The king of search is adding AI to its functionality.
At its annual I/O conference yesterday (May 10), Alphabet unveiled a new version of Google search that incorporates generative AI. The tech giant is hoping to catch up with rival Microsoft, which launched its GPT-powered Bing earlier this year in a challenge to Google’s search dominance.
In a demonstration, Elizabeth Reid, vice president and general manager of search at Google, showed how a question in the search box could pull up an AI snapshot listing relevant information. The web links seen in the current iteration of search will still be available below the snapshot.
The AI search function will only be activated when the algorithm determines it to be more helpful than traditional search. The presentation also emphasized the usefulness of the AI capabilities in online shopping through Google’s Shopping Graph, which the company says has data on 35 billion product listings.

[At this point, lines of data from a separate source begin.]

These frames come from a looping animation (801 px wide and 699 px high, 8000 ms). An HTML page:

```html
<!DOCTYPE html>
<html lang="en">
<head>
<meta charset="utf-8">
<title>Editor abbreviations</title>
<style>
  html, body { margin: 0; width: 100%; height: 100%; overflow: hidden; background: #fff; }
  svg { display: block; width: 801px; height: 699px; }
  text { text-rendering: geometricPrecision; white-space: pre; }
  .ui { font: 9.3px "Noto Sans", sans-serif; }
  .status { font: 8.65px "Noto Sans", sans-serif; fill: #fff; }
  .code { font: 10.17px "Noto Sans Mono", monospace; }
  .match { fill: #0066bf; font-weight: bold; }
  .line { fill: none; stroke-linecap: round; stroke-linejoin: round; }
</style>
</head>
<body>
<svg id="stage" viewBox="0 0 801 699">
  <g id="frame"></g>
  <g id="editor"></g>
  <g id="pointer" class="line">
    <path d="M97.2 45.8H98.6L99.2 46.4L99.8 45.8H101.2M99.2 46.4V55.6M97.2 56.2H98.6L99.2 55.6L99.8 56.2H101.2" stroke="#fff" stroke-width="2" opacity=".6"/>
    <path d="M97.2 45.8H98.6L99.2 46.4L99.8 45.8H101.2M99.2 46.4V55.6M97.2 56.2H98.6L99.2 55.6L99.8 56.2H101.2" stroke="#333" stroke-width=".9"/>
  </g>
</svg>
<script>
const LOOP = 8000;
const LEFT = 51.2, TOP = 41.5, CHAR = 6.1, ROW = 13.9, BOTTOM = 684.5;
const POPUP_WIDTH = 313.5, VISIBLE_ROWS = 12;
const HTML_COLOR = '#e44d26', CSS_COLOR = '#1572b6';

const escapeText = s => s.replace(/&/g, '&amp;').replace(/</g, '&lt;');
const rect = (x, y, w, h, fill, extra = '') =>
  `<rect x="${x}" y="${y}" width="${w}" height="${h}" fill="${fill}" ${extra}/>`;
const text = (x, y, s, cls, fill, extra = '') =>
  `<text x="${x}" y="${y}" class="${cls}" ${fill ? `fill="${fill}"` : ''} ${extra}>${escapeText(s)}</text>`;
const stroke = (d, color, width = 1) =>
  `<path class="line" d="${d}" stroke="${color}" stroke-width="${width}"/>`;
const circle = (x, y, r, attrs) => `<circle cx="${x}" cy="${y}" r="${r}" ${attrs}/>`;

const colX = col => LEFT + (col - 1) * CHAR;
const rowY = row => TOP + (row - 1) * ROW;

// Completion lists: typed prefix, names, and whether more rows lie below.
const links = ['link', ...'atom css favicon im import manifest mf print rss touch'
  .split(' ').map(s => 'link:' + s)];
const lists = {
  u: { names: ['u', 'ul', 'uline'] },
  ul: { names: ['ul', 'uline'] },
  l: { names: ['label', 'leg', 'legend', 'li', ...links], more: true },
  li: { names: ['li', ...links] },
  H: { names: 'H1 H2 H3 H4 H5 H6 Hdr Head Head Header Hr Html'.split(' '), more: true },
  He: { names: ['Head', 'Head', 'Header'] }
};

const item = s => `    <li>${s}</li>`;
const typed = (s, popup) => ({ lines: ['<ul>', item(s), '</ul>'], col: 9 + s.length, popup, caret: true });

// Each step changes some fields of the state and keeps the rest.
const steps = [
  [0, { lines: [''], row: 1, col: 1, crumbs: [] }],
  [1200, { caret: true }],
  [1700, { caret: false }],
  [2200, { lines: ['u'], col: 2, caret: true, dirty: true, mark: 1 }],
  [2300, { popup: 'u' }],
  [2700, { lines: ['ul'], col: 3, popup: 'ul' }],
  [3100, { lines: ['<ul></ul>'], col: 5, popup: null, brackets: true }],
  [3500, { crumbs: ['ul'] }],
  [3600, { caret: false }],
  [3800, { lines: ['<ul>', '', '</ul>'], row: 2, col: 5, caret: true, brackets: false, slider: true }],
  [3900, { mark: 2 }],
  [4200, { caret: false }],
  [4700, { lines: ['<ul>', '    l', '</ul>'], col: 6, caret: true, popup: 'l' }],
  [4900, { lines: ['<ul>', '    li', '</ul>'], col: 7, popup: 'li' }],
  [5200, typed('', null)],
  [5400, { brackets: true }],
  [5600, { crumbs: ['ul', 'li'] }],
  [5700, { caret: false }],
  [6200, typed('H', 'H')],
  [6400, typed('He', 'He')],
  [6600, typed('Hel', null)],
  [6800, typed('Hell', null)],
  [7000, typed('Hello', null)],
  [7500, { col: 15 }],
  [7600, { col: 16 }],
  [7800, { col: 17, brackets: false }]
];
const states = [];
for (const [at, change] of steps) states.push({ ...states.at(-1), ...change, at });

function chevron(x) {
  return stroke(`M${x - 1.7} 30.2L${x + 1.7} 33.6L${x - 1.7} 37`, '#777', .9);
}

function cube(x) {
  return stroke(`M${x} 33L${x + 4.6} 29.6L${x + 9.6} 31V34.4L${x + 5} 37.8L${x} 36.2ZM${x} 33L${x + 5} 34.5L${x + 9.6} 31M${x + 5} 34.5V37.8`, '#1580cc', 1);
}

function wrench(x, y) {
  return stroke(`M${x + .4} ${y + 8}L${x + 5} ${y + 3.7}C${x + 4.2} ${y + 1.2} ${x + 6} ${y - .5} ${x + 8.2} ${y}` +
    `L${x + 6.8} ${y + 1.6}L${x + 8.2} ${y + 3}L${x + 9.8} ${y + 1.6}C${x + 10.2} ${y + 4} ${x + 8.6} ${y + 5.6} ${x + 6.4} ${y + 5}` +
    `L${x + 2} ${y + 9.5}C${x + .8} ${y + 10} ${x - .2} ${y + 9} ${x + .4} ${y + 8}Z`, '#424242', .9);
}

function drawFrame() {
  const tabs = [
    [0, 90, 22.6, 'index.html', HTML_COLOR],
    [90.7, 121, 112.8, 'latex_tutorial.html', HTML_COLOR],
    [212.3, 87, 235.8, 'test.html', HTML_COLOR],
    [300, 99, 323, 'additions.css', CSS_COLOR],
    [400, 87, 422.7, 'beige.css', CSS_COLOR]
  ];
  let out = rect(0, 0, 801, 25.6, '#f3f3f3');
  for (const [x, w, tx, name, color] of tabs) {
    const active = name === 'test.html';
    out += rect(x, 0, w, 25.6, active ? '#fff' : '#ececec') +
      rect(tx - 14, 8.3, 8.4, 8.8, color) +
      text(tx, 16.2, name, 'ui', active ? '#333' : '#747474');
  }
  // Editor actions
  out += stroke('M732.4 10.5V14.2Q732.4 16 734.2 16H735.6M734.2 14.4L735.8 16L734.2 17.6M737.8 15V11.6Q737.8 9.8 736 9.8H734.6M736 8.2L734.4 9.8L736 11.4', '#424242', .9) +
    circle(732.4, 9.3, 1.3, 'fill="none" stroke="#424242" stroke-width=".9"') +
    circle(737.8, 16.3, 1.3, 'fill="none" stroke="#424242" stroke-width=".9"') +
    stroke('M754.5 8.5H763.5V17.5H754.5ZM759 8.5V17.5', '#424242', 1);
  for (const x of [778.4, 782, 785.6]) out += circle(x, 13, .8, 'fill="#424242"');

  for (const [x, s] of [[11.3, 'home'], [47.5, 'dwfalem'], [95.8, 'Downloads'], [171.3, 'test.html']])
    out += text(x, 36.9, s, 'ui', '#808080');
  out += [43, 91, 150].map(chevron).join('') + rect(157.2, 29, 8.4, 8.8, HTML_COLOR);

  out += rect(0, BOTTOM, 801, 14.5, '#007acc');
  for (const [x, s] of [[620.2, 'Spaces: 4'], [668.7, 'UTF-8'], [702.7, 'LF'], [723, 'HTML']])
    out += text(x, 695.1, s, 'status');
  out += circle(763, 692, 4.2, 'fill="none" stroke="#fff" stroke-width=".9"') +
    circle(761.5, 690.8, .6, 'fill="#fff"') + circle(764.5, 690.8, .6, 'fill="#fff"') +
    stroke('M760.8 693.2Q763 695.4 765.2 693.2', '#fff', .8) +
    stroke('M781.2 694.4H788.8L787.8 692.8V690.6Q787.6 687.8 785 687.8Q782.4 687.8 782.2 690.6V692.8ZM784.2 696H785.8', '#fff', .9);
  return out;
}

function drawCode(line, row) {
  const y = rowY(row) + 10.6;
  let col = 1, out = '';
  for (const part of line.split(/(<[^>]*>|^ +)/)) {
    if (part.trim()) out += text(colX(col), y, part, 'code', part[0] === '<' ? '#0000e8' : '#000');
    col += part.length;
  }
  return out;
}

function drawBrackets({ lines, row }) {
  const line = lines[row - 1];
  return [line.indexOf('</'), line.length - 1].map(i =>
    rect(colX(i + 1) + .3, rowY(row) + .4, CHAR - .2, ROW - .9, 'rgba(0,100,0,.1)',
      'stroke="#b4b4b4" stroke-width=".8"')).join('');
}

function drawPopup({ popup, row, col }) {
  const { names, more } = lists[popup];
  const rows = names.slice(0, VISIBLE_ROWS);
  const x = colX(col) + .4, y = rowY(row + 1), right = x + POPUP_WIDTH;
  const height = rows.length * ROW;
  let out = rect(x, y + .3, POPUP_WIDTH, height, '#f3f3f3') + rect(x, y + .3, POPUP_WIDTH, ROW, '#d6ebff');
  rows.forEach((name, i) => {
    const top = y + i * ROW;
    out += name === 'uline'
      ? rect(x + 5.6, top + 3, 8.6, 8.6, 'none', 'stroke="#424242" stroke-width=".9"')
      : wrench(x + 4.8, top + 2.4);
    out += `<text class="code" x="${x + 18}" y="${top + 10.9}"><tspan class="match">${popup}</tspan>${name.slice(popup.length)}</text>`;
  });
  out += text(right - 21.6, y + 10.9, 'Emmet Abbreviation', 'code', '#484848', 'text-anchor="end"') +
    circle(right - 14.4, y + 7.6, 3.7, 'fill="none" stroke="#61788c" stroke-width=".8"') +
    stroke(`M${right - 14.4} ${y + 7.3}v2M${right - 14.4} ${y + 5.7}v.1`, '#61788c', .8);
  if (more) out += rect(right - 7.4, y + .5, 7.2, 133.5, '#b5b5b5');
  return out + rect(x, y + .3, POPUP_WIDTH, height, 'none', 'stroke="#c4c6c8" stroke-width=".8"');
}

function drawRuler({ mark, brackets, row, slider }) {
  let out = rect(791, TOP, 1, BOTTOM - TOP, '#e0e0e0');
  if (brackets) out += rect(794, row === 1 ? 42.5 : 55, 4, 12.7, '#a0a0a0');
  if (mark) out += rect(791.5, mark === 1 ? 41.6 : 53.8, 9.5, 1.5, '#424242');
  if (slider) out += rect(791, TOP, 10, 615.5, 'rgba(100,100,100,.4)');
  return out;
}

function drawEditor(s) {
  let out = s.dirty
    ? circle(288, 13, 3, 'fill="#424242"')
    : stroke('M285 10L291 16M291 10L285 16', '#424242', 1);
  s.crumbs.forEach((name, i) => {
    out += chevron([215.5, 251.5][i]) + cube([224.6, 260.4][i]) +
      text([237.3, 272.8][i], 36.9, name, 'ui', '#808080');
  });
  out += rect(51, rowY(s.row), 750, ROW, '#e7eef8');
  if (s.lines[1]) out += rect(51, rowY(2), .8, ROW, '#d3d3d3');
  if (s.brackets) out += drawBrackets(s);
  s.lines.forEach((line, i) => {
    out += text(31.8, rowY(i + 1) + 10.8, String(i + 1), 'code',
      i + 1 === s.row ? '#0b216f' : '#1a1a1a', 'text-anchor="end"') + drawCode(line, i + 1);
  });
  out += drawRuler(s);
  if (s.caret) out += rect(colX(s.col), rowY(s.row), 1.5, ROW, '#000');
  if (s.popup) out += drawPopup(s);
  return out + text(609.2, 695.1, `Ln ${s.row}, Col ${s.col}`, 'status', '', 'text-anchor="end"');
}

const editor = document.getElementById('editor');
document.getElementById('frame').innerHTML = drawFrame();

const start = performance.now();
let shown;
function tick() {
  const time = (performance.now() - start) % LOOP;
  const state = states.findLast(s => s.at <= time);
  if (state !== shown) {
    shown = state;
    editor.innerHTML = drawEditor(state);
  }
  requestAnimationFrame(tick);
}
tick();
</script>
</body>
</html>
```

Not yet, but US users can join a waitlist for the trial, which Google is calling an “experiment.” First you have to sign up for a new AI testing ground called Search Labs, which opened on May 10. In “coming weeks” Search Labs will open access to trial the new search function Google calls “Search Generative Experience” (or SGE). Access will be available on Chrome desktop and through the Google App on IoS or Android.
There was no mention of ads at the demo, something Bing has already brought onboard to its AI revamp. Ads in the new AI search are still in the experimental phase, according to a report from The Verge, and are likely to make an appearance down the line as they remain Google’s top source of revenue.
While still in its trial phase, Google’s venture into AI search marks the first step in a potentially radical change in how billions of users find information. Currently, Google holds over 80% of the global search market, and draws an average of 3.5 billion searches daily, according to InternetLiveStats.
Google has been cautious about being too hasty in the debut of AI technology, a move that head of Google’s AI division, Jeff Dean, said carries “reputational risk.”
The tech giant has likely grown even more cautious since it launched ChatGPT rival Bard in February. Google posted a demo of the AI chatbot on Twitter, not knowing that it gave a wrong answer in the video. The blunder wiped $100 billion from the company’s market value in a day. Investors reacted positively to the I/O’s announcements, lifting Alphabet’s shares by 4% and reaching a 9-month high.